“So as to ensure everything possible is done to prosecute those responsible to the fullest extent of the law.

“We are not at liberty to divulge further information due to the investigations, which are currently under way,” explained Lungile Lose, spokesperson for SA Post Office.

High security

The Post Office is in charge of government's Trust Centre, which means government entities conducting work online and via e-mail, make use of the post office system.

Responding to whether this raises security concerns for government, communications minister Dina Pule says “the centre has high security parameters to protect all the services delivered through it”.

Media reports also say the Postbank spent over R15 million about three years ago to upgrade its fraud detection system.

In 2009, the Postbank said its customers were hard hit by an upsurge in card fraud, via cloning, and in March 2010 it aimed to spend R250 million on the second phase of its IT upgrade plan.

Avoiding mules

“The majority of cyber crime, even the most sophisticated, is based on the simple exploitation of traditional IT access credentials - cards, PINs, passwords (CPPs) - it's just so easy,” says channel manager at SuperVision Biometric Systems Mark Eardley.

He adds that the Postbank cyber theft is no exception. “It appears that two employees' login credentials were used to effect transfers to 'mule' accounts opened by the cyber villains late last year.”

Even the most sophisticated cyber criminals will use this basic tactic to commit fraud. It doesn't matter how complex PINs and passwords are because cyber criminals know how to use or bypass them, according to the channel manager.

“People are often surprised that SA is a world leader when it comes to biometric access technology.

“Fingerprint technology can be very easily used to completely replace CPPs within IT - from initial sign-on through to transaction/activity authorisation - eliminating the four fundamental flaws shared by any form of CPPs which are all routinely lost, forgotten, shared and stolen.”

Eardley explains that two and a half million people in SA enter their places of work using their fingerprints or biometric access every day and this is more than the US and Europe combined.
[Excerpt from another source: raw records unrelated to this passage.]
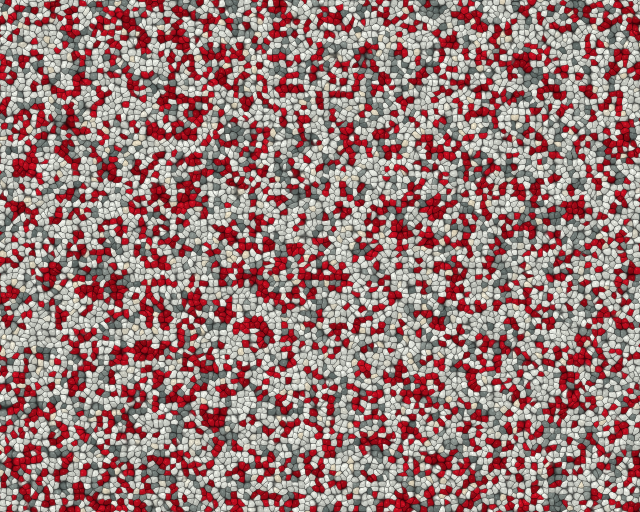
Give the GLSL for this texture, as a Shadertoy shader.

```glsl
// Coloured stone granulate: tightly packed white, red and grey grains.
// A jittered cell pattern with stretched distances shapes the grains, and
// gradient noise gathers their colours into small, irregular clusters.

vec2 hash22(vec2 p) {
    vec3 q = fract(vec3(p.xyx) * vec3(0.1031, 0.1030, 0.0973));
    q += dot(q, q.yzx + 33.33);
    return fract((q.xx + q.yz) * q.zy);
}

float gradientNoise(vec2 p) {
    vec2 i = floor(p), f = fract(p);
    vec2 u = f * f * f * (f * (f * 6.0 - 15.0) + 10.0);
    vec2 e = vec2(0.0, 1.0);
    float a = dot(hash22(i) * 2.0 - 1.0, f);
    float b = dot(hash22(i + e.yx) * 2.0 - 1.0, f - e.yx);
    float c = dot(hash22(i + e.xy) * 2.0 - 1.0, f - e.xy);
    float d = dot(hash22(i + e.yy) * 2.0 - 1.0, f - e.yy);
    return mix(mix(a, b, u.x), mix(c, d, u.x), u.y);
}

vec3 grainColor(vec2 id) {
    vec2 pick = hash22(id + 71.0);
    vec2 tone = hash22(id + 193.0);
    float redness = pick.x + 0.9 * gradientNoise(id * 0.29 + 5.3);
    float greyness = pick.y + 0.9 * gradientNoise(id * 0.23 + 47.7);

    vec3 red = mix(vec3(0.50, 0.02, 0.06), vec3(0.74, 0.05, 0.12), tone.x);
    vec3 grey = mix(vec3(0.34, 0.38, 0.37), vec3(0.54, 0.57, 0.55), tone.x);
    vec3 white = mix(vec3(0.71, 0.72, 0.69), vec3(0.87, 0.88, 0.85), tone.x);
    white = mix(white, vec3(0.84, 0.79, 0.68), 0.8 * smoothstep(0.86, 1.0, tone.y));

    if (redness > 0.72) return red;
    return greyness > 0.82 ? grey : white;
}

void mainImage(out vec4 fragColor, in vec2 fragCoord) {
    // About 84 grains fit the height of the canvas
    vec2 p = fragCoord / iResolution.y * 84.0 + 300.0;
    p += 0.12 * vec2(gradientNoise(p * 1.7), gradientNoise(p * 1.7 + 31.0));
    vec2 cell = floor(p);

    // Blend the nearest grains softly and keep the two smallest distances
    vec3 color = vec3(0.0);
    float total = 0.0, nearest = 9.0, second = 9.0;
    vec2 offset = vec2(0.0);
    for (int y = -1; y <= 1; y++) {
        for (int x = -1; x <= 1; x++) {
            vec2 id = cell + vec2(x, y);
            vec2 shape = hash22(id + 17.0);
            vec2 toGrain = p - id - mix(vec2(0.1), vec2(0.9), hash22(id));
            float angle = shape.x * 6.2832;
            vec2 axis = vec2(cos(angle), sin(angle));
            vec2 local = vec2(dot(toGrain, axis), dot(toGrain, vec2(-axis.y, axis.x)));
            float stretch = mix(1.0, 1.35, shape.y);
            float dist = length(local * vec2(1.0 / stretch, stretch));

            float weight = exp(-15.0 * dist);
            color += weight * grainColor(id);
            total += weight;
            if (dist < nearest) {
                second = nearest;
                nearest = dist;
                offset = toGrain;
            } else {
                second = min(second, dist);
            }
        }
    }
    color /= total;

    // Dark gaps between grains, rounded lighting and a small wet glint
    float body = smoothstep(0.0, 0.26, second - nearest);
    float depth = smoothstep(0.45, 0.85, nearest);
    color *= mix(0.66, 1.03, body) * (1.0 - 0.45 * depth);
    color *= 1.0 + 0.10 * dot(offset, vec2(-0.4, 0.9));
    color += 0.10 * body * smoothstep(0.22, 0.0, length(offset - vec2(-0.08, 0.14)));
    color *= 1.0 + 0.12 * gradientNoise(p * 2.3 + 11.0);

    fragColor = vec4(clamp(color, 0.0, 1.0), 1.0);
}
```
“We are far ahead the rest of the world in our use of biometric access control.”

He says the move now needs to be to IT systems being protected by this technology in the case of funds and sensitive data.
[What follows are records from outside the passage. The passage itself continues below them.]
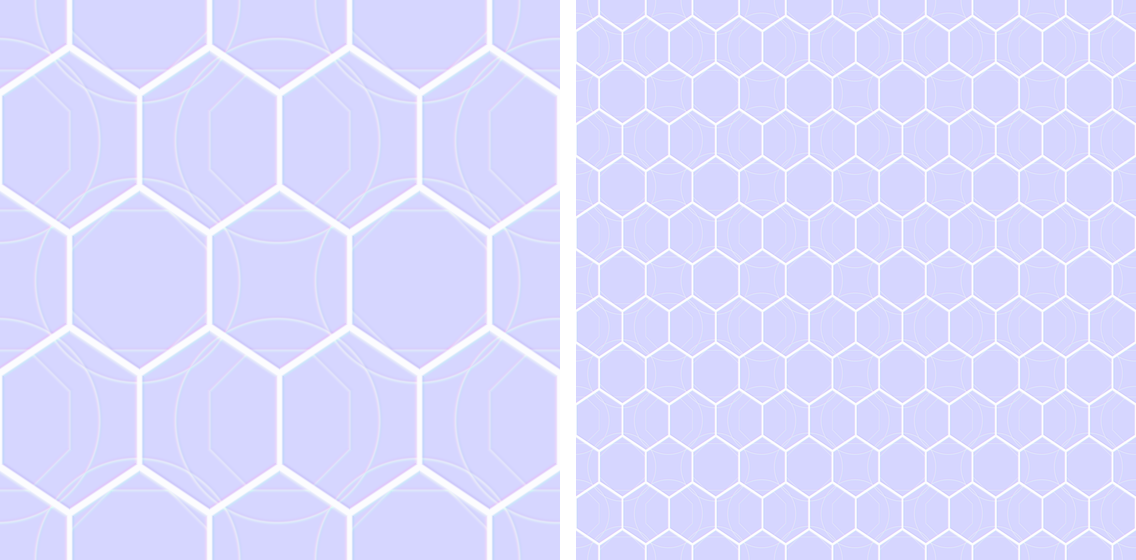
Left, the tile; right, the same tile 3 across and 3 down.
Reproduce this texture map procedurally as a three.js fragment shader.

```glsl
// Lavender relief tile: a stretched honeycomb of white grooves over faint circles
// and octagons set on a checkered lattice. Each line is a distance function whose
// slopes tint red by the x normal and green by the y normal.
varying vec2 vUv;

const float CELLS = 4.0;              // hexagons across, and rows up (even)
const vec3 BASE = vec3(0.838, 0.838, 1.0);
const vec3 WALL = vec3(0.99, 0.99, 0.995);
const vec3 PALE = vec3(0.94, 0.96, 0.97);

// Lengths are in hexagon widths
const vec2 WALL_SHIFT = vec2(-0.003, 0.0);
const float UPRIGHT_HALF = 0.019;     // half width of upright walls
const float SLANT_HALF = 0.025;       // half width of slanted walls
const float WALL_SOFT = 0.009;
const float WALL_TINT = 0.075;
const float BEVEL_WIDTH = 0.011;

const vec2 CIRCLE_SHIFT = vec2(-0.016, -0.003);
const float CIRCLE_RADIUS = 0.729;
const float OCTAGON_APOTHEM = 0.5;
const float LINE_WIDTH = 0.0085;
const float LINE_TINT = 0.04;
const float CIRCLE_LIGHT = 0.5;
const float OCTAGON_LIGHT = 0.38;

// Position relative to the nearest centre of a repeating lattice
vec2 wrapAround(vec2 p, vec2 period) {
  return mod(p + 0.5 * period, period) - 0.5 * period;
}

// Fine groove: xy is the tilt towards the line, z the brightness
vec3 fineLine(float d, vec2 outward) {
  float t = d / LINE_WIDTH;
  return vec3(-outward * t * exp(0.5 - 0.5 * t * t), exp(-t * t));
}

vec3 circleLine(vec2 p) {
  float r = length(p);
  return fineLine(r - CIRCLE_RADIUS, p / max(r, 0.001));
}

vec3 octagonLine(vec2 p) {
  vec2 a = abs(p);
  float slant = (a.x + a.y) * 0.7071;
  float d = max(max(a.x, a.y), slant);
  vec2 n = a.x > a.y ? vec2(1.0, 0.0) : vec2(0.0, 1.0);
  if (slant > max(a.x, a.y)) n = vec2(0.7071);
  return fineLine(d - OCTAGON_APOTHEM, n * sign(p));
}

// Honeycomb groove: xy is the tilt towards the wall, z the white core
vec3 honeycomb(vec2 p) {
  const vec2 period = vec2(1.0, 2.0);
  const vec2 squash = vec2(1.0, 0.866);
  vec2 even = wrapAround(p, period);
  vec2 odd = wrapAround(p - 0.5 * period, period);
  vec2 h = length(even * squash) < length(odd * squash) ? even : odd;
  vec2 a = abs(h);

  vec2 slope = normalize(vec2(2.0, 3.0));
  float upright = 0.5 - a.x - UPRIGHT_HALF;
  float slant = dot(vec2(0.5, 0.0) - a, slope)
    + 0.5 * slope.x - SLANT_HALF;
  float d = min(upright, slant);
  vec2 outward = (upright < slant ? vec2(1.0, 0.0) : slope) * sign(h);

  float b = (d - 0.5 * BEVEL_WIDTH) / BEVEL_WIDTH;
  float core = 1.0 - smoothstep(-WALL_SOFT, WALL_SOFT, d);
  return vec3(outward * exp(-b * b), core);
}

void main() {
  vec2 p = vUv * CELLS;
  vec2 tilt = vec2(0.0);
  float light = 0.0;

  // Circles and octagons on both halves of the checkered lattice
  for (int i = 0; i < 2; i++) {
    float k = float(i);
    vec2 centre = vec2(k, 1.0 - k);
    vec3 ring = circleLine(wrapAround(p - centre - CIRCLE_SHIFT, vec2(2.0)));
    vec3 octagon = octagonLine(wrapAround(p - centre, vec2(2.0)));
    tilt += LINE_TINT * (ring.xy + 0.8 * octagon.xy);
    light = max(light, max(CIRCLE_LIGHT * ring.z, OCTAGON_LIGHT * octagon.z));
  }

  // Walls lie over the fine lines
  vec3 wall = honeycomb(p - WALL_SHIFT);
  tilt += WALL_TINT * wall.xy;
  vec3 color = mix(BASE, PALE, light) + vec3(tilt, -0.25 * length(tilt));
  gl_FragColor = vec4(mix(color, WALL, wall.z), 1.0);
}
```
Several government departments are already using this technology to protect its systems. These include home affairs and rural development and land reform, and Eardley believes this is the technology the Postbank should be implementing to avoid heists of this nature.

“We must now ask if IT generally is satisfied with protecting itself with nothing more than a password and a PIN.”

See also